By Mark Ziobro
“Avengers: Endgame” is an epic. It pays homage to the legions of Marvel films that came before it, packages and wraps up the morose happenings of “Avengers: Infinity War” in a way as believable as can be expected from a crew of god-like superheroes, and does so in a way that is seamless, action packed, and emotional. The film clocks in at three hours and one minute, but none of it feels wasted. The movie feels sublime, every bit as essential as the other Marvel films that came before it.
“Endgame” makes a smart decision to not have its heroes wallow in grief after the events of “Infinity War” but to not brush them off either, landing somewhere in-between mourning and a call for action. If you haven’t seen “Infinity War” be warned that spoilers will be aplenty, but when “Endgame” starts we’re confronted with a world without half the universe’s population. We have a small motley crew of heroes, spearheaded by Captain America, Iron Man, Nebula, Hawkeye, Black Widow, Thor, etc.; all heroes who survived Thanos’ (Josh Brolin) ‘snap’ at the end of the events of “Infinity War.” Many other of the Avengers have perished, ceasing to exist after Thanos completes his mission. We’re confronted with a world without Spider-Man, Peter Quill, Black Panther, Scarlet Witch, Vision, Nick Fury…the list goes on and on.

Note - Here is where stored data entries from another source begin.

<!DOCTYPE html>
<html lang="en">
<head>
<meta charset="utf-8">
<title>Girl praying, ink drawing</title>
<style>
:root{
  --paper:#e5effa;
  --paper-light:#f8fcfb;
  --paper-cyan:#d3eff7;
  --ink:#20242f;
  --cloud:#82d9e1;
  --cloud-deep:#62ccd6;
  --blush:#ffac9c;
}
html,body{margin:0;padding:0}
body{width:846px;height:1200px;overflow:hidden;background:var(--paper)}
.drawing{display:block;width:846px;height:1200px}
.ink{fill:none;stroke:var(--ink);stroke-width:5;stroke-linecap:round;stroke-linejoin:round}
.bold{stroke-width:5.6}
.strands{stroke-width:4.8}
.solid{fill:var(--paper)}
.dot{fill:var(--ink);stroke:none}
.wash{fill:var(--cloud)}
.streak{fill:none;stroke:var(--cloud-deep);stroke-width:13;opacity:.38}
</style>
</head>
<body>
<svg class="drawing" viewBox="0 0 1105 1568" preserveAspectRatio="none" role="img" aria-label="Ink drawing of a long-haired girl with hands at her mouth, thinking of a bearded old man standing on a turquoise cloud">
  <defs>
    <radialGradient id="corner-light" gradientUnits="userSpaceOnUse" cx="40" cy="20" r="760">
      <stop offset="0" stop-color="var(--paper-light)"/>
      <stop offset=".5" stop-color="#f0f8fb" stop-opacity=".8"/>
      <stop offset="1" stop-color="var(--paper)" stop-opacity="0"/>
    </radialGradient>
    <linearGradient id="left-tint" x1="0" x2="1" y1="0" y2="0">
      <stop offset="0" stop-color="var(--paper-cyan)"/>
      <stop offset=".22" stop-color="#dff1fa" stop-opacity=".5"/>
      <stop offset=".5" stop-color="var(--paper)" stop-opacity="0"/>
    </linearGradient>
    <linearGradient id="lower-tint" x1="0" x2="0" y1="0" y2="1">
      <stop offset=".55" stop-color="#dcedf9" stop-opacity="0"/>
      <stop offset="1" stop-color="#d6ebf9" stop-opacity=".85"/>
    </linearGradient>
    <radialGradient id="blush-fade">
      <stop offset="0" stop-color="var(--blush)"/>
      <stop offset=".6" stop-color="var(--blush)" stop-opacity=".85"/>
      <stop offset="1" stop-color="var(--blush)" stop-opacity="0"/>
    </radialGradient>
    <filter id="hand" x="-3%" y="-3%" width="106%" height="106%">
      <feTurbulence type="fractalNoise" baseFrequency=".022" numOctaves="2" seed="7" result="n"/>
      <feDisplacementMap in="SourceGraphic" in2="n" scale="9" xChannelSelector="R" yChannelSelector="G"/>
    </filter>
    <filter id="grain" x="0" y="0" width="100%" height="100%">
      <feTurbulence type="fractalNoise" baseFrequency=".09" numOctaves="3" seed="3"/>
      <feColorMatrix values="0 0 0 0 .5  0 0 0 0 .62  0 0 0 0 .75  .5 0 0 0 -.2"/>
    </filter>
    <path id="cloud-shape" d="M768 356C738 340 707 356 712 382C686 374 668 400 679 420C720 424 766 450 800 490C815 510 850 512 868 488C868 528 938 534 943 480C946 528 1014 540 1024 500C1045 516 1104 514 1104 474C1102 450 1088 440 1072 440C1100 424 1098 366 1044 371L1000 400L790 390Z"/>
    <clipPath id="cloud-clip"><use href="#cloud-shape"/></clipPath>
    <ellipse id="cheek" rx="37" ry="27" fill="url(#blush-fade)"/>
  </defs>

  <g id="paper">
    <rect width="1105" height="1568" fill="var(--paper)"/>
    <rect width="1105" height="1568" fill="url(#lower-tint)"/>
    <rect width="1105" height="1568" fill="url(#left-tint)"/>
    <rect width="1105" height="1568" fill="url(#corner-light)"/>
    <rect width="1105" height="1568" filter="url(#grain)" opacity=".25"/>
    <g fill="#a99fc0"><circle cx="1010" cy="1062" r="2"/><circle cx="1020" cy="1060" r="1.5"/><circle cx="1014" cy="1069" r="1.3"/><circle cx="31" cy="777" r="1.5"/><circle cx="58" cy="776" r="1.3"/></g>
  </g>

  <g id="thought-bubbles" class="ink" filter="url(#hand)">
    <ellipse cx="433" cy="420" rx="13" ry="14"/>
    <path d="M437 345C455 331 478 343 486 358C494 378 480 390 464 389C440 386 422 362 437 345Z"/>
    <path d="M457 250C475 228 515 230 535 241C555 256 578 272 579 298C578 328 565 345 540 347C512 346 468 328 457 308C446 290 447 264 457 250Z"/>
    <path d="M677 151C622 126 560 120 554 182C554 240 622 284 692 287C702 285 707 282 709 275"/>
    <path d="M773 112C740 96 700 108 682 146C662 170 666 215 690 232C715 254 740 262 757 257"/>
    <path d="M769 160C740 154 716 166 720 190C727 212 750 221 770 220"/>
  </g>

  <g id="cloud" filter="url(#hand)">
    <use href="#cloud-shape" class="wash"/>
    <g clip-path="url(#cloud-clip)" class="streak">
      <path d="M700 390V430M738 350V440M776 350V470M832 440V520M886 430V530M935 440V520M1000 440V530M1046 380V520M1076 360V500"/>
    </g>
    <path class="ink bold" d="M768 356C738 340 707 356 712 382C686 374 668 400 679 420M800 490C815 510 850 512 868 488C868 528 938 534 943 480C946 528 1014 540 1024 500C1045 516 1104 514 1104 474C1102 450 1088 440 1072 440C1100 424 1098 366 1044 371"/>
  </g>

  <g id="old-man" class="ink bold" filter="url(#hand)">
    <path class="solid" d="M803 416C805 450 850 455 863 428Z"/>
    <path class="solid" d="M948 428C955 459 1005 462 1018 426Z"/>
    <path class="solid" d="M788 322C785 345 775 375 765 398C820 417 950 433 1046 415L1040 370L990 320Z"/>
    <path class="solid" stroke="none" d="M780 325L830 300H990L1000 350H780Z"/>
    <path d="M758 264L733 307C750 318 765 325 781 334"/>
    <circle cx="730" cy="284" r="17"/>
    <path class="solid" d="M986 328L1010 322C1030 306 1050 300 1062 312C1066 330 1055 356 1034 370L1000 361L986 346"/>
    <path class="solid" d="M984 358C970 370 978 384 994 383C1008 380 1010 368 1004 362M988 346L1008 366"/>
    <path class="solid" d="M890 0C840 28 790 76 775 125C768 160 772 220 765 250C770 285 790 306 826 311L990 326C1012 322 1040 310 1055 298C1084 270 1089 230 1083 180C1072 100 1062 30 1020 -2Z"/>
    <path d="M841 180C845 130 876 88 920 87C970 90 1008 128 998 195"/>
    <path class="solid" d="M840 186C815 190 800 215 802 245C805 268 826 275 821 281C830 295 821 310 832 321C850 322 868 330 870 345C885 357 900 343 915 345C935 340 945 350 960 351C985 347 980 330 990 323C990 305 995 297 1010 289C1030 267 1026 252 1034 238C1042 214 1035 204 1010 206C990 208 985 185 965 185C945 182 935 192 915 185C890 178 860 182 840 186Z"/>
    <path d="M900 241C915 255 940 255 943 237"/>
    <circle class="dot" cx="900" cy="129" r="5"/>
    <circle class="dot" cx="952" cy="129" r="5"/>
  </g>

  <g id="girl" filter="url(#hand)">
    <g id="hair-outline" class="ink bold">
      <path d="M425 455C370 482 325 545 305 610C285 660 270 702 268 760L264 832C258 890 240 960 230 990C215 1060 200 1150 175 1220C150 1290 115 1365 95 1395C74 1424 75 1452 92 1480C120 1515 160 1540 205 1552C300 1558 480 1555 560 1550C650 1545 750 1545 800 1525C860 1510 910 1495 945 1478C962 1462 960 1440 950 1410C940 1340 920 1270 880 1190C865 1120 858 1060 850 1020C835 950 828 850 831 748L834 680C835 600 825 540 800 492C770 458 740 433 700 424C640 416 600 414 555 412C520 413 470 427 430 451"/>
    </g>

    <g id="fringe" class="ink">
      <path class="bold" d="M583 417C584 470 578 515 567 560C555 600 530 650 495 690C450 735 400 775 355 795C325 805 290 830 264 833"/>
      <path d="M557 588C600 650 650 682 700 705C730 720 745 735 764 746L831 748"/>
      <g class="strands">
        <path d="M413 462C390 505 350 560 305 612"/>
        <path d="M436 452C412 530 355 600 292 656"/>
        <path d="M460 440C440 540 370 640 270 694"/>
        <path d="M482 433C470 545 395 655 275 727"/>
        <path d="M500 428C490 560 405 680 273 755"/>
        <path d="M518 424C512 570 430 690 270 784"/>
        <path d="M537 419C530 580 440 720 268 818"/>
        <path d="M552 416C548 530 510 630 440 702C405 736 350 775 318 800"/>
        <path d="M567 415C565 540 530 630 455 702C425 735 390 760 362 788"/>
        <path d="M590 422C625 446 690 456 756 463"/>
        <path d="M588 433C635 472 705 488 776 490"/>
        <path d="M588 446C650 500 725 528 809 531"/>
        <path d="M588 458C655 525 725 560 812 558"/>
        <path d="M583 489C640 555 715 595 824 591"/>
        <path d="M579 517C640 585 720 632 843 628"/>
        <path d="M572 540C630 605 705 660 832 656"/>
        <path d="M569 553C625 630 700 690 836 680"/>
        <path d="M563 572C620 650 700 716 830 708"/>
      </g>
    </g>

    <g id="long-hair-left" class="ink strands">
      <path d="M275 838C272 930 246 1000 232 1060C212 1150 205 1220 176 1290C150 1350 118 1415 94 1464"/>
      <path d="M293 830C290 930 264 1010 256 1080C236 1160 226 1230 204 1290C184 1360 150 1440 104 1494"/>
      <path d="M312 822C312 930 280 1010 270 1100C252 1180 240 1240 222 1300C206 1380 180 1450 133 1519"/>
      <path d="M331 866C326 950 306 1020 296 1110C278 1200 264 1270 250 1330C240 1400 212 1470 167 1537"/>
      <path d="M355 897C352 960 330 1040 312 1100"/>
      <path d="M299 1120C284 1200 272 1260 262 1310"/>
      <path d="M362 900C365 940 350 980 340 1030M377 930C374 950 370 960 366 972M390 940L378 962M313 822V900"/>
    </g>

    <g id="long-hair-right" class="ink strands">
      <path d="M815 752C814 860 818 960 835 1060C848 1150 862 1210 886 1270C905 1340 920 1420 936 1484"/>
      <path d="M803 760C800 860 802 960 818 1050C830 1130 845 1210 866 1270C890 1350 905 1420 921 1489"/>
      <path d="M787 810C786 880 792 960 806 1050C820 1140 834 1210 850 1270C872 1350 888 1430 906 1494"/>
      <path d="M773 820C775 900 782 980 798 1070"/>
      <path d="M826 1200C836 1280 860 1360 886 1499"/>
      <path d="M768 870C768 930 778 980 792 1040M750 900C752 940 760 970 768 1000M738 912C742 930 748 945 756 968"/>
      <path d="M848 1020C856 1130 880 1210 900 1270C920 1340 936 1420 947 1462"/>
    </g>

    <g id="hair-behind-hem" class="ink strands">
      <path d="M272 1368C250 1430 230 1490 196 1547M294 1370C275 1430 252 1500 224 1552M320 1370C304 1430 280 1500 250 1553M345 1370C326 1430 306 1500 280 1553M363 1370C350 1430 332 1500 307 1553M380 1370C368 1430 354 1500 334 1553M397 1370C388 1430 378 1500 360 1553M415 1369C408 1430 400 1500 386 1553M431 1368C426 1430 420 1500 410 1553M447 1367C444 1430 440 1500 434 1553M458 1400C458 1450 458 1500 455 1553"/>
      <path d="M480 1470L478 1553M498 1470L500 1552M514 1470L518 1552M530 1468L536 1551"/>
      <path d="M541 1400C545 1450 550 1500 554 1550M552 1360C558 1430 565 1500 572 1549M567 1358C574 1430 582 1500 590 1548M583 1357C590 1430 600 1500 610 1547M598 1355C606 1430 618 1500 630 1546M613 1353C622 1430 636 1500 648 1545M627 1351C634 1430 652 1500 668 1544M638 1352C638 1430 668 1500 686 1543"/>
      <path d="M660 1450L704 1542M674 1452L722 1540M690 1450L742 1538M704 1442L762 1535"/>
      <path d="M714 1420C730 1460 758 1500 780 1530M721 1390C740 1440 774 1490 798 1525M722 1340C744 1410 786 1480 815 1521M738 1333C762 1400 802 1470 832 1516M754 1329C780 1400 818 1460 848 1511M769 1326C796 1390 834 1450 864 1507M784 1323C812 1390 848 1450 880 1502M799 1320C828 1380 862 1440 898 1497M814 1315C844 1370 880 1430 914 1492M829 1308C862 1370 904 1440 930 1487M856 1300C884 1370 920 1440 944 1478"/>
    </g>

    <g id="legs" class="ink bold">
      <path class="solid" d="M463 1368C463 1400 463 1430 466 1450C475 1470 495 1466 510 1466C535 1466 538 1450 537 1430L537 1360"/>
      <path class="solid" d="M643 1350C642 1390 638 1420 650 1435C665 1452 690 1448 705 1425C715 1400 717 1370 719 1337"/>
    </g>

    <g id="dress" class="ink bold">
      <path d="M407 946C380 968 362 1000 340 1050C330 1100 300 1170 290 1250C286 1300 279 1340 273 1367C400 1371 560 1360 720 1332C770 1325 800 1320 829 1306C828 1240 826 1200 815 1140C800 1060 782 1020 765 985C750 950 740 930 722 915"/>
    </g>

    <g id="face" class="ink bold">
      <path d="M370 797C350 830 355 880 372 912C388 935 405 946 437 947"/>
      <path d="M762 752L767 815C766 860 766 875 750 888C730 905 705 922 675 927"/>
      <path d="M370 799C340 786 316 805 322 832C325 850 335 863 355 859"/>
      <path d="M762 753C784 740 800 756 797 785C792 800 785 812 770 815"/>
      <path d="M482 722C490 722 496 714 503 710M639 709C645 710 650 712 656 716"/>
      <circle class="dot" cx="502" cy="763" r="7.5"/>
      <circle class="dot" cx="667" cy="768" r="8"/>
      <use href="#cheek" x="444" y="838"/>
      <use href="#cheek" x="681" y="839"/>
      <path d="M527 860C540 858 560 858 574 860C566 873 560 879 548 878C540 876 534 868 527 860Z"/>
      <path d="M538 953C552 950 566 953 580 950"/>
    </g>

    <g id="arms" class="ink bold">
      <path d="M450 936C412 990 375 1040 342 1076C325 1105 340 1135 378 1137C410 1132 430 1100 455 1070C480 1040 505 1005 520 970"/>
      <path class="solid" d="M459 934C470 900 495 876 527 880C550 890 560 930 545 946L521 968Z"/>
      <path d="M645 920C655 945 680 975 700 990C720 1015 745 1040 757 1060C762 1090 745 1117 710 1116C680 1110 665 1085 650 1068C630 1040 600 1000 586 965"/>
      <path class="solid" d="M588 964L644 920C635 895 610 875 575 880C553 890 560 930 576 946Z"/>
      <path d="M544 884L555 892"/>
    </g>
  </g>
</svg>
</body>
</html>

“Endgame” has a very continued saga feeling, taking place, for the most part, first immediately following Thanos’ destruction and then five years after the Avengers realize that reversing this destruction may be possible, deadly, or both.
There’s a plan that the Avengers craft to undo Thanos’ destruction; but as the plot is not given away even on IMDb, we will not divulge it here and moviegoers who have yet to see the film will need to make their way to the theatre to uncover it. It’s risky, bold, and born of the supernatural; but that’s all that will be given away.
What I will say about “Avengers: Endgame” is that a) massive patience is needed to get through its first and second act, and b) it does nothing to disappoint. “Endgame” shares many notes with Sam Raimi’s excellent “Spider-Man 2;” it begs your attention for the first and second acts, runs a little hallow and by-the-numbers, and then explodes with a third act battle scene that trumps with emotion and action not just “Infinity War’s’” keystone battle sequence on Wakanda, but even “The Avengers’” ending sequence in New York City in its heroes’ first romp.
It harnesses all the action, bravado, prowess, and emotion of those films but somehow packs a mournful and elemental power to the proceedings that one isn’t expecting at all. It also features two sequences, one, involving Iron Man, and another involving Captain America fulfilling his destiny, that are amongst the most crowd pleasing scenes I’ve seen in a Marvel film, ever.
Joe and Anthony Russo makes changes this time around, and the film is the better for it. Whilst “Infinity War” boasted an innumerable amount of characters clamoring for screen-time, “Endgame” tones down the cast to a small gaggle of Avengers who must band together, giving the cast tons of chemistry and camaraderie in the process. Robert Downey Jr. and Chris Evans are given the most depth; but other characters are built up with surprising accuracy, most notably Jeremy Renner reprising his role as Hawkeye, and Scarlett Johanssen as Black Widow. We also get to see Pepper Potts ‘suit up’ for lack of a better word, and a scene with her and Stark toward the film’s close is the stuff that great movies – not simply great comic book movies – are made of.
Lastly, we see this time around in Thanos less of an empathetic character and one more easily despised. His battle sequences with the Avengers are rightly hard-hitting, vicious, and sardonic. They are also brutal. Thanos wields a huge double sided sword/staff and he makes no bones about attempting to eviscerate anyone who gets in his way. My chief complaint about his character in “Infinity War” is that the script gave him too much screen-time and not enough time spent on really hammering home his viciousness. “Endgame” remedies this; Thanos is almost immediately despicable, and stopping him on the part of the Avengers becomes not just retribution, but duty.
Shortly, “Endgame” has everything that Marvel fans are looking for and more. It features an intricately detailed story, characters given the depth they deserve after this came up short during “Infinity War,” and a conclusion that firmly sews up the Thanos/Infinity Stones saga neatly, tightly, and effectively, while still leaving room for the Marvel Cinematic Universe to continue on.
The bottom line? If you like Marvel films, do yourself a favor and watch this epic. You’ll be entertained, thrilled, awed, and pleased to a wrap-up that feels much shorter than its run-time. It will make you cheer, relish, sit in awe…cry. For a Marvel film it does everything it’s supposed to; but even those looking for a good action/drama could certainly do much worse than “Avengers: Endgame.”